- Until recently, fixed-dose combinations that included at least one new chemical entity (NCE) enjoyed three years of marketing exclusivity, while combos with two new NCEs enjoyed five years of marketing exclusivity.
- Pharma companies requested that all fixed-dose combination products be eligible for five years of exclusivity, arguing that many of the newest treatments that are both safer and more effective are fixed-dose combo drugs that contain an old NCE.
- The FDA has decided that it will alter its policy so that all fixed-dose combo drugs are eligible for five years of market exclusivity; however, this only applies to drugs approved on or after October 10, raising considerable ire among pharmaceutical companies.
In spite of several citizens' petitions, the FDA is standing by its guidance. But two years makes a big difference when it comes to market exclusivity. Pharma companies know this and are eager to find a way to gain five-year eligibility for fixed-dose combos approved before October 10.
One giant that would like to have its fixed-dose combo eligible for five-year exclusivity is Gilead, which would like the FDA to grant Stribild five years of exclusivity. Stribild, which is a combination of elvitegravir, cobicstat, emtricitabane, and tenofovir, is comprised of two old drugs and two new drugs. Stribild was previously granted three years of exclusivity, and two more years would mean billions more in sales.

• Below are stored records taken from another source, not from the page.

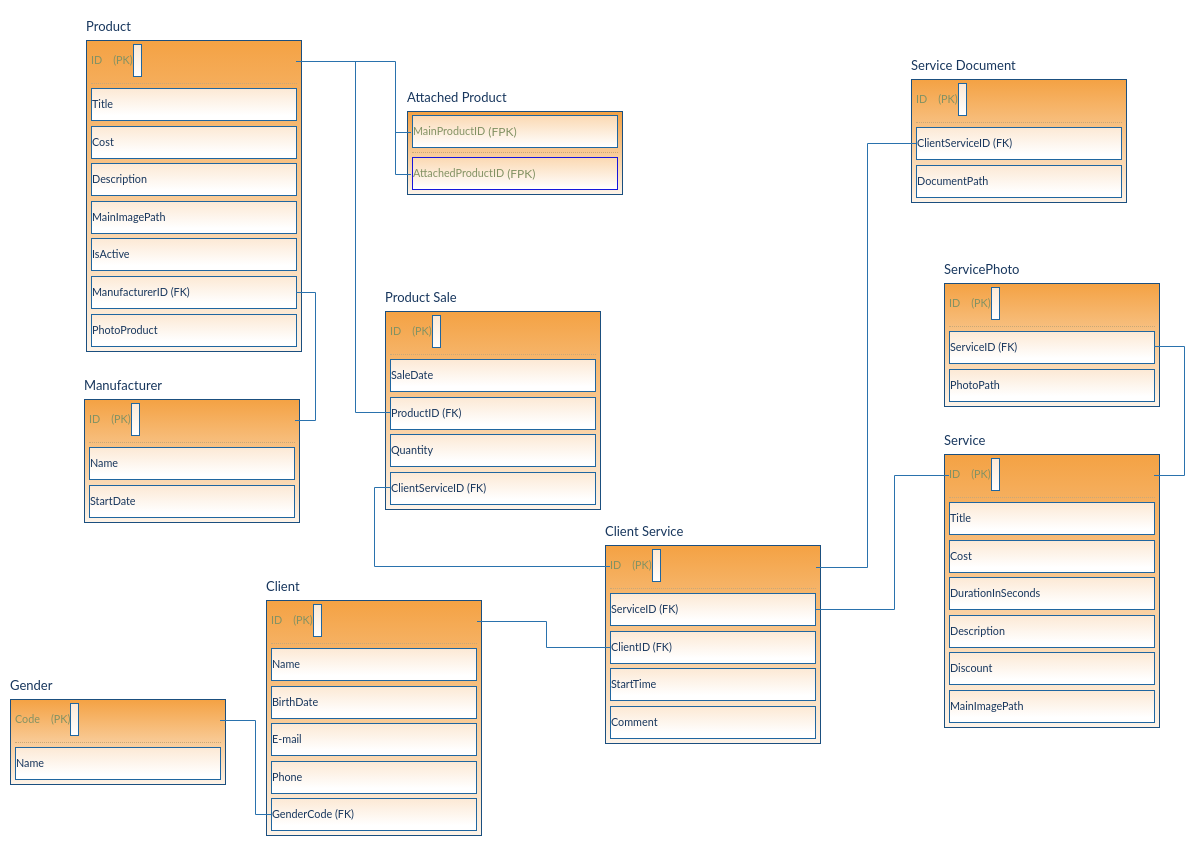
<!DOCTYPE html>
<html lang="en">
<head>
<meta charset="utf-8">
<title>Service database schema</title>
<style>
:root {
  --paper: #ffffff;
  --ink: #17365d;
  --key-ink: #829264;
  --frame: #1b4f7f;
  --field-line: #1f66a0;
  --link: #2a72ad;
  --selected: #1616dc;
  --orange: #f4a244;
  --cream: #fdf3e8;
  --peach: #fce9d5;
  --dots: #c9a878;
}
* { box-sizing: border-box; margin: 0; padding: 0; }
html, body { width: 1200px; height: 846px; overflow: hidden; background: var(--paper); }
.schema {
  position: relative;
  width: 1200px;
  height: 846px;
  overflow: hidden;
  font: 10.8px/1 Lato, "Open Sans", sans-serif;
  color: var(--ink);
}
.entity { position: absolute; left: var(--x); top: var(--y); width: 216px; }
.entity h2 { height: 22px; font-size: 13px; font-weight: 400; line-height: 16px; white-space: nowrap; }
.table {
  padding: 3px 4px 4px;
  border: 1px solid var(--frame);
  background: linear-gradient(var(--orange), var(--cream));
}
.key {
  display: flex;
  align-items: center;
  height: 40px;
  margin-bottom: 4px;
  padding-bottom: 6px;
  border-bottom: 1px dotted var(--dots);
  color: var(--key-ink);
}
.key b { font-weight: 400; margin-right: 11px; }
.key i {
  width: 9px;
  height: 33px;
  border: 1px solid var(--field-line);
  background: linear-gradient(var(--peach), var(--paper));
}
.fields { display: flex; flex-direction: column; gap: 4.6px; list-style: none; }
.fields li {
  display: flex;
  align-items: center;
  height: 33px;
  width: 206px;
  border: 1px solid var(--field-line);
  background: linear-gradient(var(--peach), var(--paper) 85%);
  white-space: nowrap;
}
.pair .table { padding-bottom: 4px; }
.pair .fields { gap: 9px; position: relative; }
.pair .fields::after {
  content: "";
  position: absolute;
  left: 0;
  top: 37px;
  width: 206px;
  border-top: 1px dotted var(--dots);
}
.pair li { color: var(--key-ink); background: linear-gradient(#fbd9b3, var(--paper)); }
.pair li.selected { border-color: var(--selected); }
.pair span { font-size: 12px; margin-left: 3px; }
.links { position: absolute; left: 0; top: 0; fill: none; stroke: var(--link); stroke-width: 1; }
</style>
</head>
<body>
<main class="schema">

  <section class="entity" style="--x:86px;--y:18px">
    <h2>Product</h2>
    <div class="table">
      <p class="key"><b>ID</b>(PK)<i></i></p>
      <ul class="fields">
        <li>Title</li>
        <li>Cost</li>
        <li>Description</li>
        <li>MainImagePath</li>
        <li>IsActive</li>
        <li>ManufacturerID (FK)</li>
        <li>PhotoProduct</li>
      </ul>
    </div>
  </section>

  <section class="entity pair" style="--x:407px;--y:89px">
    <h2>Attached Product</h2>
    <div class="table">
      <ul class="fields">
        <li>MainProductID <span>(FPK)</span></li>
        <li class="selected">AttachedProductID <span>(FPK)</span></li>
      </ul>
    </div>
  </section>

  <section class="entity" style="--x:911px;--y:57px">
    <h2>Service Document</h2>
    <div class="table">
      <p class="key"><b>ID</b>(PK)<i></i></p>
      <ul class="fields">
        <li>ClientServiceID (FK)</li>
        <li>DocumentPath</li>
      </ul>
    </div>
  </section>

  <section class="entity" style="--x:944px;--y:261px">
    <h2>ServicePhoto</h2>
    <div class="table">
      <p class="key"><b>ID</b>(PK)<i></i></p>
      <ul class="fields">
        <li>ServiceID (FK)</li>
        <li>PhotoPath</li>
      </ul>
    </div>
  </section>

  <section class="entity" style="--x:385px;--y:289px">
    <h2>Product Sale</h2>
    <div class="table">
      <p class="key"><b>ID</b>(PK)<i></i></p>
      <ul class="fields">
        <li>SaleDate</li>
        <li>ProductID (FK)</li>
        <li>Quantity</li>
        <li>ClientServiceID (FK)</li>
      </ul>
    </div>
  </section>

  <section class="entity" style="--x:84px;--y:377px">
    <h2>Manufacturer</h2>
    <div class="table">
      <p class="key"><b>ID</b>(PK)<i></i></p>
      <ul class="fields">
        <li>Name</li>
        <li>StartDate</li>
      </ul>
    </div>
  </section>

  <section class="entity" style="--x:944px;--y:432px">
    <h2>Service</h2>
    <div class="table">
      <p class="key"><b>ID</b>(PK)<i></i></p>
      <ul class="fields">
        <li>Title</li>
        <li>Cost</li>
        <li>DurationInSeconds</li>
        <li>Description</li>
        <li>Discount</li>
        <li>MainImagePath</li>
      </ul>
    </div>
  </section>

  <section class="entity" style="--x:605px;--y:523px">
    <h2>Client Service</h2>
    <div class="table">
      <p class="key"><b>ID</b>(PK)<i></i></p>
      <ul class="fields">
        <li>ServiceID (FK)</li>
        <li>ClientID (FK)</li>
        <li>StartTime</li>
        <li>Comment</li>
      </ul>
    </div>
  </section>

  <section class="entity" style="--x:266px;--y:578px">
    <h2>Client</h2>
    <div class="table">
      <p class="key"><b>ID</b>(PK)<i></i></p>
      <ul class="fields">
        <li>Name</li>
        <li>BirthDate</li>
        <li>E-mail</li>
        <li>Phone</li>
        <li>GenderCode (FK)</li>
      </ul>
    </div>
  </section>

  <section class="entity" style="--x:10px;--y:677px">
    <h2>Gender</h2>
    <div class="table">
      <p class="key"><b>Code</b>(PK)<i></i></p>
      <ul class="fields">
        <li>Name</li>
      </ul>
    </div>
  </section>

  <svg class="links" width="1200" height="846" viewBox="0 0 1200 846" aria-hidden="true">
    <g id="product-links">
      <path d="M296 61.5H395.5V174.5H411M395.5 132.5H411"/>
      <path d="M355.5 61.5V412.5H390"/>
      <path d="M296 292.5H315.5V420.5H295"/>
    </g>
    <g id="client-service-links">
      <path d="M390 487.5H374.5V566.5H610"/>
      <path d="M816 567.5H867.5V143.5H916"/>
      <path d="M816 609.5H894.5V475.5H949"/>
      <path d="M477 621.5H546.5V647.5H610"/>
    </g>
    <path id="service-photo-link" d="M1154 346.5H1184.5V475.5H1154"/>
    <path id="gender-link" d="M220 720.5H255.5V814.5H271"/>
  </svg>
</main>
</body>
</html>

Cases like the Stribild case and many others are sure to prompt a flurry of requests for special consideration by the FDA. Overall, the new guidance bodes well for pharma companies launching new fixed-dose combos.